=== Begin Enclosure ===

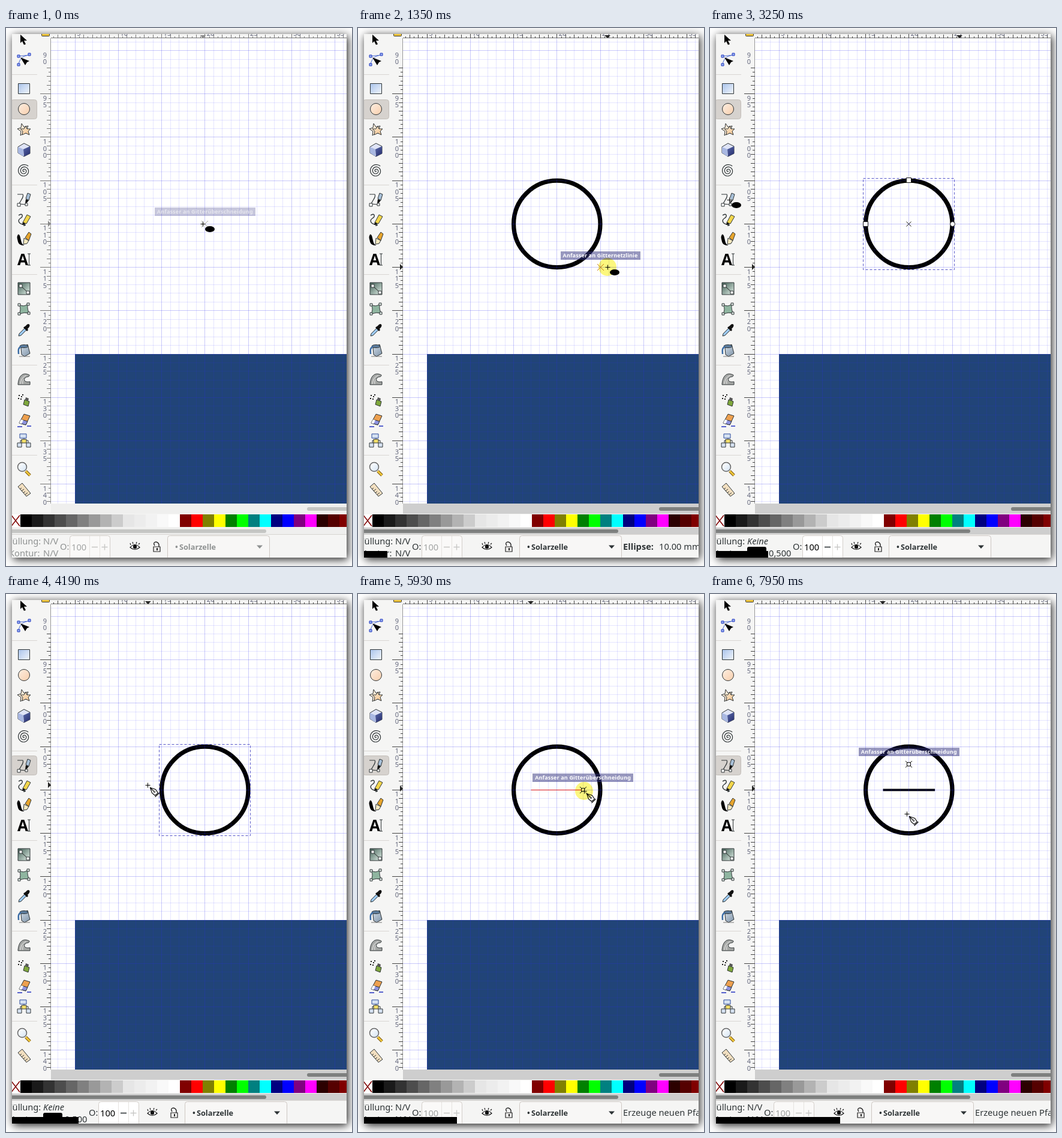
Animation of 577 by 896 pixels, one loop 8000 ms. Source, as an HTML page with a canvas:

```html
<!DOCTYPE html>
<html lang="de">
<head>
<meta charset="utf-8">
<title>Ellipse und Pfad zeichnen</title>
<style>
html, body { margin: 0; width: 100%; height: 100%; overflow: hidden; background: #fff; }
canvas { display: block; }
</style>
</head>
<body>
<canvas id="stage" width="577" height="896"></canvas>
<script>
const ctx = document.getElementById('stage').getContext('2d');
const LOOP = 8000, MM = 14.44, CX = 331.8, CY = 326.4;
const LEFT = 10, TOP = 10, RIGHT = 568, BOTTOM = 882;
const SANS = '"Noto Sans", sans-serif';
const INK = '#2e3436', CHROME = '#f5f5f4';
const CROSSING = 'Anfasser an Gitterüberschneidung';
const GRIDLINE = 'Anfasser an Gitternetzlinie';

// Pointer path: step, x, y
const PATH = [[-1, 328.5, 326], [2, 331, 327], [6, 399, 384], [9, 416, 398], [15, 416, 398],
  [20, 32, 286], [23, 32, 286], [28, 288, 326], [31, 288, 326], [32, 321, 330], [35, 377, 328],
  [40, 377, 328], [42, 343, 306], [44, 331, 283], [46, 331, 283], [48, 330, 331], [51, 328, 366]];
// Snap hints: first step, last step, x and y in mm from the centre, text, colour
const SNAPS = [[-1, 0, 0, 0, CROSSING, '#555'], [3, 7, -3, -3, GRIDLINE, '#a0522d'],
  [8, 16, 5, 5, GRIDLINE, '#c87820'], [28, 35, -3, 0, CROSSING, '#d01010'],
  [36, 44, 3, 0, CROSSING, '#111'], [45, 51, 0, -3, CROSSING, '#111']];
const PRESSED = [[2, 10], [22, 22], [30, 30], [38, 38], [46, 46]];
const PALETTE = ('000 1a1a1a 333 4d4d4d 666 808080 999 b3b3b3 ccc e6e6e6 ececec f2f2f2 f9f9f9 fff ' +
  '800000 f00 808000 ff0 008000 0f0 008080 0ff 000080 00f 800080 f0f 2b0000 500 800000').split(' ');

const within = (k, a, b) => k >= a && k <= b;
const crisp = v => Math.floor(v) + 0.5;

function stepAt(t) {
  if (t < 50) return -1;
  return t < 1170 ? Math.floor((t - 50) / 140) : 8 + Math.max(0, Math.floor((t - 1190) / 157.2));
}

function pointer(k) {
  let i = 0;
  while (i < PATH.length - 2 && PATH[i + 1][0] <= k) i++;
  const [k0, x0, y0] = PATH[i], [k1, x1, y1] = PATH[i + 1];
  const u = Math.min(1, (k - k0) / (k1 - k0));
  return [x0 + (x1 - x0) * u, y0 + (y1 - y0) * u];
}

// Diameter of the dragged circle in mm
function diameter(k) {
  return k < 2 ? 0 : Math.min(10, 1.93 * (k - 2));
}

function box(x, y, w, h, fill) {
  ctx.fillStyle = fill;
  ctx.fillRect(x, y, w, h);
}

function line(x0, y0, x1, y1, color, w = 1) {
  ctx.strokeStyle = color;
  ctx.lineWidth = w;
  ctx.beginPath();
  ctx.moveTo(x0, y0);
  ctx.lineTo(x1, y1);
  ctx.stroke();
}

function disc(x, y, rx, ry, fill, stroke, w = 1) {
  ctx.beginPath();
  ctx.ellipse(x, y, rx, ry, 0, 0, 7);
  if (fill) { ctx.fillStyle = fill; ctx.fill(); }
  if (stroke) { ctx.strokeStyle = stroke; ctx.lineWidth = w; ctx.stroke(); }
}

function round(x, y, w, h, r, fill, stroke) {
  ctx.beginPath();
  ctx.roundRect(x, y, w, h, r);
  if (fill) { ctx.fillStyle = fill; ctx.fill(); }
  if (stroke) { ctx.strokeStyle = stroke; ctx.lineWidth = 1; ctx.stroke(); }
}

function text(s, x, y, color, font = '14.67px', align = 'left') {
  ctx.font = font + ' ' + SANS;
  ctx.fillStyle = color;
  ctx.textAlign = align;
  ctx.fillText(s, x, y);
}

function shape(d, fill, stroke, w = 1) {
  const p = new Path2D(d);
  if (fill) { ctx.fillStyle = fill; ctx.fill(p); }
  if (stroke) { ctx.strokeStyle = stroke; ctx.lineWidth = w; ctx.stroke(p); }
}

function at(x, y, draw) {
  ctx.save();
  ctx.translate(x, y);
  draw();
  ctx.restore();
}

function blend(a, b) {
  const g = ctx.createLinearGradient(-9, -9, 9, 9);
  g.addColorStop(0, a);
  g.addColorStop(1, b);
  return g;
}

function spiral() {
  ctx.beginPath();
  for (let a = 0; a < 18; a += 0.2) ctx.lineTo(a * 0.6 * Math.cos(a), 1 + a * 0.6 * Math.sin(a));
  ctx.strokeStyle = INK;
  ctx.lineWidth = 1.2;
  ctx.stroke();
}

const ICONS = [
  [18, () => shape('M-6-7V7L-3 4 0 10 3 9 0 3H5Z', '#000')],
  [53, () => {
    shape('M-9 8C-8-1-2-7 9-8M-9-6L9-8', null, '#4a6ad0');
    shape('M-11 6h4v4h-4zM7-11h4v4h-4zM-11-8h4v4h-4z', '#9ab0f0', '#2038c0');
    shape('M-6-4L9 2 5 4 2 9Z', '#000');
  }],
  [101, () => shape('M-9.5-8.5h19v17h-19z', blend('#a9c3ea', '#f2f6fc'), INK)],
  [135, () => disc(0, 0, 9.5, 9.5, blend('#fdeee0', '#f8cfae'), INK)],
  [169, () => {
    shape('M-4-10L0-4 7-6 4 1 8 7 0 6-6 10-5 3-11-1-5-3Z', '#fdecd8', INK);
    shape('M3-6L5-1 11-1 7 3 9 9 3 6-3 9-2 3-6-1 0-1Z', blend('#fdecd8', '#f5c793'), INK);
  }],
  [203, () => {
    shape('M-10-5L0-11 10-6V6L0 11-10 5Z', '#dfe4f6', INK);
    shape('M-10-5L-1-1V11L-10 5Z', '#a9b8e2');
    shape('M-1-1L10-6V6L0 11Z', blend('#6d7fc0', '#2a3272'));
  }],
  [237, spiral],
  [286, () => {
    shape('M-11-9H-2C1-5-6 1-8 7L4 8', null, INK, 1.2);
    shape('M-11 6h5v5h-5zM2 6h4v4h-4z', '#fff', INK);
    shape('M2 6L3-1 8 1 5 5Z', '#111');
    shape('M3-2L6-11 11-9 8 1Z', '#a8c0d8', INK);
  }],
  [319, () => {
    shape('M-9-7C-2-12-1-5-6-2S-9 7-2 8 2 10-1 10', null, INK, 1.4);
    shape('M-2 5L5-8 11-5 4 7Z', '#f3d64b', INK);
    shape('M-3 9L-2 4 3 7Z', '#111');
  }],
  [352, () => {
    shape('M-10-8C-5-10-6 8-1 9S-8 12-10 4-12-4-10-8Z', '#000');
    shape('M-1 8L0-2 8 2 5 7Z', '#f5e9c0', INK);
    shape('M2-3L8-12 12-9 8 2Z', '#e7a52c', INK);
  }],
  [386, () => {
    text('A', -2, 9, '#000', 'bold 26px', 'center');
    shape('M6-10h5M8.5-10V9M6 9h5', null, INK);
  }],
  [434, () => {
    shape('M-10-10H10V10H-10Z', blend('#49665c', '#dcebe3'), INK);
    line(-6, -5, 6, 6, '#222');
    shape('M-8-7h5v5h-5zM4 4h5v5h-5z', '#fff', INK);
  }],
  [468, () => {
    shape('M-8-7Q0-3 6-8 5 1 9 7 1 5-8 8-4 0-8-7Z', '#8fb5a0', INK);
    shape('M-10-9h4v4h-4zM5-10h4v4h-4zM6 5h4v4h-4zM-10 6h4v4h-4z', '#dfe9e4', INK);
  }],
  [503, () => {
    shape('M-9 10L-8 6 2-4 5-1-5 9Z', '#9cc8ee', INK);
    shape('M0-5L3-7C7-13 12-9 8-4L6-2 7 0 5 2-1-4Z', '#111');
  }],
  [537, () => {
    shape('M-5-4L6-10 10 5 1 10-4 7Z', blend('#dbe4ee', '#8398ac'), INK);
    disc(0, -7, 7, 2.5, '#5d7d9e', INK);
    shape('M-5-6C-11-4-9 2-9 6', null, '#3b6ca5', 2.5);
    shape('M-8 10H10', null, '#777');
  }],
  [585, () => {
    shape('M-10 9C-9-8 0-12 9-7 9-2 3-6 1-1S5 5 10 4V9Z', '#a5a7a5', INK);
    shape('M-6 8C-5-1-1-5 4-6M-2 8C-3 3-1 1 0 0', null, '#eee');
  }],
  [619, () => {
    shape('M1 0L9 3 7 11-1 8Z', '#7fa83c', INK);
    shape('M3-4L8-2 7 2 2 0Z', '#555');
    shape('M-9-8h2v2h-2zM-5-6h2v2h-2zM-10-3h2v2h-2zM-6-2h2v2h-2zM-3-9h2v2h-2z', '#222');
  }],
  [653, () => {
    shape('M-8 5L0-10 10-7 3 8Z', '#eda04f', INK);
    shape('M-8 5L-5-1 6 2 3 8Z', '#8f94e0', INK);
    shape('M-8 5L-5-1-1 0-4 6Z', '#fff');
    shape('M-11 11H-3M5 10h7', null, '#2230c0', 1.5);
  }],
  [687, () => {
    shape('M0-4V1M-6 5V0H7V5', null, INK);
    shape('M-7-11H4V-4H-7Z', '#d6e2f2', '#2a4a9c');
    shape('M-4-2h8v6h-8z', '#f5e06a', INK);
    shape('M-11 4h7v7h-7zM4 4h7v7h-7z', '#d6e2f2', INK);
  }],
  [734, () => {
    shape('M3 4L10 11', null, '#7a5510', 5);
    shape('M3 4L10 11', null, '#f0c83a', 3);
    disc(-3, -3, 7.5, 7.5, blend('#fff', '#c2d8ee'), '#666', 1.5);
  }],
  [769, () => {
    shape('M-10-5L-3-11 11 6 4 11Z', '#f2dfc0', INK);
    shape('M-7-1l3-2M-4 2l4-3M-1 5l3-2M2 8l4-3', null, INK);
  }]
];

function toolbar(k) {
  box(LEFT, TOP, 65, 799, CHROME);
  for (const y of [78, 262, 411, 562, 712]) line(LEFT, y - 0.5, 52, y - 0.5, '#d9d6d3');
  round(8.5, k < 22 ? 119.5 : 269.5, 43, 32, 4, '#d6d2ce', '#c3beb9');
  for (const [y, draw] of ICONS) at(30, y, draw);
}

function rulers(k, live) {
  const ink = live ? '#444' : '#777';
  box(57, TOP, RIGHT - 57, 7, CHROME);
  line(75, 16.5, RIGHT, 16.5, '#777');
  line(74.5, 17, 74.5, 792, '#999');
  for (let i = -36; i < 66; i++) {
    const major = i % 10 === 0, len = major ? 18 : i % 2 ? 4 : 7;
    const x = crisp(CX + i * MM / 2), y = crisp(CY + i * MM / 2);
    if (x > 75 && x < RIGHT) line(x, 17 - Math.min(7, len - 1), x, 17, ink);
    if (y > 17 && y < 792) line(75 - len, y, 75, y, ink);
  }
  for (let i = -4; i <= 6; i++) {
    const digits = String(110 + i * 5);
    for (let j = 0; j < digits.length; j++) {
      text(digits[j], 65, CY + i * 5 * MM + 11 + j * 11.5, '#62667c', '11px', 'center');
    }
    if (i > -4 && i < 4) text(20 + i * 5, CX + i * 5 * MM + 3, 13, '#62667c', '11px');
  }
  round(59.5, 6.5, 13, 7, 1, '#f0c63c', '#333');
  const [x, y] = k < 11 ? pointer(k) : k < 25 ? [416, 398] : k < 29 ? pointer(k) : [288, 324];
  const mark = live ? '#222' : '#888';
  at(x, 17, () => shape('M-5-5H5L0 0Z', mark));
  at(75, y, () => shape('M-5-5V5L0 0Z', mark));
}

function grid() {
  for (let i = -21; i < 33; i++) {
    const color = i % 5 ? 'rgba(40,40,255,.12)' : 'rgba(40,40,235,.25)';
    const x = crisp(CX + i * MM), y = crisp(CY + i * MM);
    if (x > 75 && x < RIGHT) line(x, 17, x, 792, color);
    if (y > 17 && y < 792) line(75, y, RIGHT, y, color);
  }
}

function node(x, y, fill = '#fff') {
  round(crisp(x) - 3, crisp(y) - 3, 6, 6, 0, fill, '#111');
}

function drawing(k) {
  // The canvas redraws slightly behind the status text
  const r = diameter(k - 0.08) * MM / 2;
  const x0 = CX - 3 * MM, x1 = CX + 3 * MM;
  box(115, 543, RIGHT - 115, 249, '#214478');
  if (r) disc(CX, CY, r, r, null, '#000', 7.2);
  if (k >= 39) line(x0, CY, x1, CY, '#000', 3.8);
  grid();
  if (within(k, 36, 38)) line(x0, CY, x1, CY, '#e01818');
  if (within(k, 39, 45)) {
    ctx.setLineDash([4, 3]);
    line(x0, CY, x1, CY, '#26269a', 1.5);
    ctx.setLineDash([]);
    node(x0, CY);
    node(x1, CY);
  }
  if (within(k, 11, 29)) {
    ctx.setLineDash([4, 3]);
    round(255.5, 250.5, 152, 152, 0, null, '#5a5ac8');
    ctx.setLineDash([]);
  }
  if (within(k, 11, 21)) {
    round(327.5, 249.5, 8, 8, 0, '#fff', '#111');
    round(255.5, 322.5, 8, 8, 0, '#fff', '#111');
    disc(404.5, 326.5, 4, 4, '#fff', '#111');
    at(331.5, 326.5, () => shape('M-4-4L4 4M4-4L-4 4', null, '#111'));
  }
}

function snapHint(k) {
  const hint = SNAPS.find(s => within(k, s[0], s[1]));
  if (!hint) return;
  const [, , mx, my, label, color] = hint;
  const x = CX + mx * MM, y = CY + my * MM;
  ctx.save();
  if (k < 1) ctx.globalAlpha = 0.55;
  at(crisp(x), crisp(y), () => shape('M-5.5-5.5L5.5 5.5M5.5-5.5L-5.5 5.5', null, color));
  if (k >= 30) node(x, y, 'rgba(255,255,255,.75)');
  ctx.font = 'bold 9px ' + SANS;
  ctx.letterSpacing = '0.15px';
  const w = Math.round(ctx.measureText(label).width + 8);
  box(Math.round(x - w / 2), Math.round(y) - 27, w, 14, 'rgba(51,51,127,.5)');
  text(label, x, Math.round(y) - 17, '#fff', 'bold 9px', 'center');
  ctx.restore();
}

function cursor(k) {
  const [x, y] = pointer(k);
  at(crisp(x), crisp(y), () => {
    shape('M-4 0H4M0-4V4', null, '#fff', 2.4);
    shape('M-4 0H4M0-4V4', null, '#000');
    if (k < 24) {
      disc(11.5, 8.5, 8, 5, '#000');
    } else {
      shape('M4 4L13 7 17 13 12 17 7 13Z', '#fff', '#000', 1.1);
      shape('M4 4L10 10M12 19.5L19 13', null, '#000', 1.1);
      disc(11, 11, 1.2, 1.2, null, '#000');
    }
  });
  if (PRESSED.some(p => within(k, p[0], p[1]))) {
    ctx.save();
    ctx.globalCompositeOperation = 'multiply';
    disc(x, y, 15, 15, '#fcf77e');
    ctx.restore();
  }
}

function scrollbars(live) {
  const trough = live ? '#cecece' : '#efefee', thumb = live ? '#7e807f' : '#c5c6c4';
  box(75, 792, RIGHT - 75, 17, trough);
  round(502, 798, 80, 6, 3, thumb);
  box(LEFT, 832, RIGHT - LEFT, 12, trough);
  round(0, 835, 434, 6, 3, thumb);
}

function palette() {
  box(LEFT, 809, RIGHT - LEFT, 23, CHROME);
  box(LEFT, 810, 14, 21, '#fff');
  at(16, 820.5, () => shape('M-7-9L7 9M7-9L-7 9', null, '#800000', 1.6));
  PALETTE.forEach((c, i) => box(24 + i * 19, 810, 19, 21, '#' + c));
}

function opacity(x, on, fg) {
  const ink = on ? '#000' : '#a3a5a4';
  text('O:', x, 869, fg);
  round(x + 16.5, 845.5, 67, 40, 4, on ? '#fff' : '#faf9f8', '#d3cec9');
  line(x + 49.5, 846, x + 49.5, BOTTOM, '#e6e3e0');
  line(x + 66.5, 846, x + 66.5, BOTTOM, '#e6e3e0');
  text('100', x + 19, 869.5, ink);
  line(x + 53, 864.5, x + 63, 864.5, on ? INK : '#c8c8c6', 1.6);
  at(x + 74.5, 864.5, () => shape('M-5 0H5M0-5V5', null, '#c8c8c6', 1.4));
}

function layerBox(dx, fg) {
  at(215 + dx, 864, () => {
    shape('M-8 1Q0-8 8 1 0 8-8 1Z', '#fff', '#111', 1.2);
    disc(0, 0, 3.2, 3.2, '#111');
    shape('M-7-3L-8-6M-3-5L-4-8M2-5L3-8M6-4L8-6', null, '#111', 1.1);
  });
  at(251 + dx, 864, () => {
    shape('M-5 0h11v8h-11z', '#f4f3f1', '#222', 1.2);
    shape('M-3-2C-8-8 2-11 4-4V0', null, '#222', 1.4);
    box(0, 2, 2, 4, '#222');
  });
  round(269.5 + dx, 845.5, 170, 40, 4, '#f8f7f6', '#cdc7c2');
  text('•', 282 + dx, 868.5, fg, 'bold 12.7px');
  text('Solarzelle', 289 + dx, 868.5, fg, 'bold 12.7px');
  at(423 + dx, 864, () => shape('M-5-2.5H5L0 3Z', fg));
}

function message(k, x) {
  if (within(k, 3, 10)) {
    text('Ellipse:', x, 869, INK, 'bold 14.67px');
    text(diameter(k).toFixed(2) + ' mm', 502, 869, INK);
  } else if (within(k, 39, 45)) {
    text('Zeichnen beendet', x, 869, INK);
  } else if (k >= 30) {
    text('Erzeuge neuen Pfad', x, 869, INK);
  }
}

function statusBar(k, live) {
  const fg = live ? INK : '#8f9292';
  const picked = within(k, 11, 29) || within(k, 39, 45);
  const dx = picked ? 29 : 0;
  box(LEFT, 843, RIGHT - LEFT, BOTTOM - 843, CHROME);
  line(LEFT, 843.5, RIGHT, 843.5, '#d8d5d2');
  text('Füllung:', 3, 860, fg);
  text('Kontur:', 5, 880, fg);
  if (picked) {
    text('Keine', 62, 860, fg, 'italic 14.67px');
    round(62, 864, 32, 20, 3, '#000');
    text(k < 30 ? '0,500' : '0,265', 98, 880, fg);
  } else {
    text('N/V', 62, 860, fg);
    text('N/V', 62, 880, fg);
  }
  opacity(picked ? 138 : 90, picked, fg);
  layerBox(dx, fg);
  message(k, 442 + dx);
  if (k >= 0) box(LEFT, 871, 3 + 4 * k, BOTTOM - 871, '#000');
}

function render(k) {
  const live = k >= 1;
  ctx.clearRect(0, 0, 577, 896);
  ctx.save();
  ctx.shadowColor = 'rgba(0,0,0,.9)';
  ctx.shadowBlur = 14;
  ctx.shadowOffsetX = 2;
  ctx.shadowOffsetY = 3;
  box(LEFT, TOP, RIGHT - LEFT, BOTTOM - TOP, '#fff');
  ctx.restore();

  ctx.save();
  ctx.beginPath();
  ctx.rect(LEFT, TOP, RIGHT - LEFT, BOTTOM - TOP);
  ctx.clip();
  drawing(k);
  snapHint(k);
  toolbar(k);
  rulers(k, live);
  scrollbars(live);
  palette();
  statusBar(k, live);
  cursor(k);
  ctx.restore();
}

const start = performance.now();
let shown = null;
function tick() {
  const k = stepAt((performance.now() - start) % LOOP);
  if (k !== shown) render(shown = k);
  requestAnimationFrame(tick);
}
tick();
</script>
</body>
</html>
```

=== End Enclosure ===

- **Exercise directions**: In the entries above, find lines with "center" and copy each.

- **Task answer**:
    text('A', -2, 9, '#000', 'bold 26px', 'center');
      text(digits[j], 65, CY + i * 5 * MM + 11 + j * 11.5, '#62667c', '11px', 'center');
  text(label, x, Math.round(y) - 17, '#fff', 'bold 9px', 'center');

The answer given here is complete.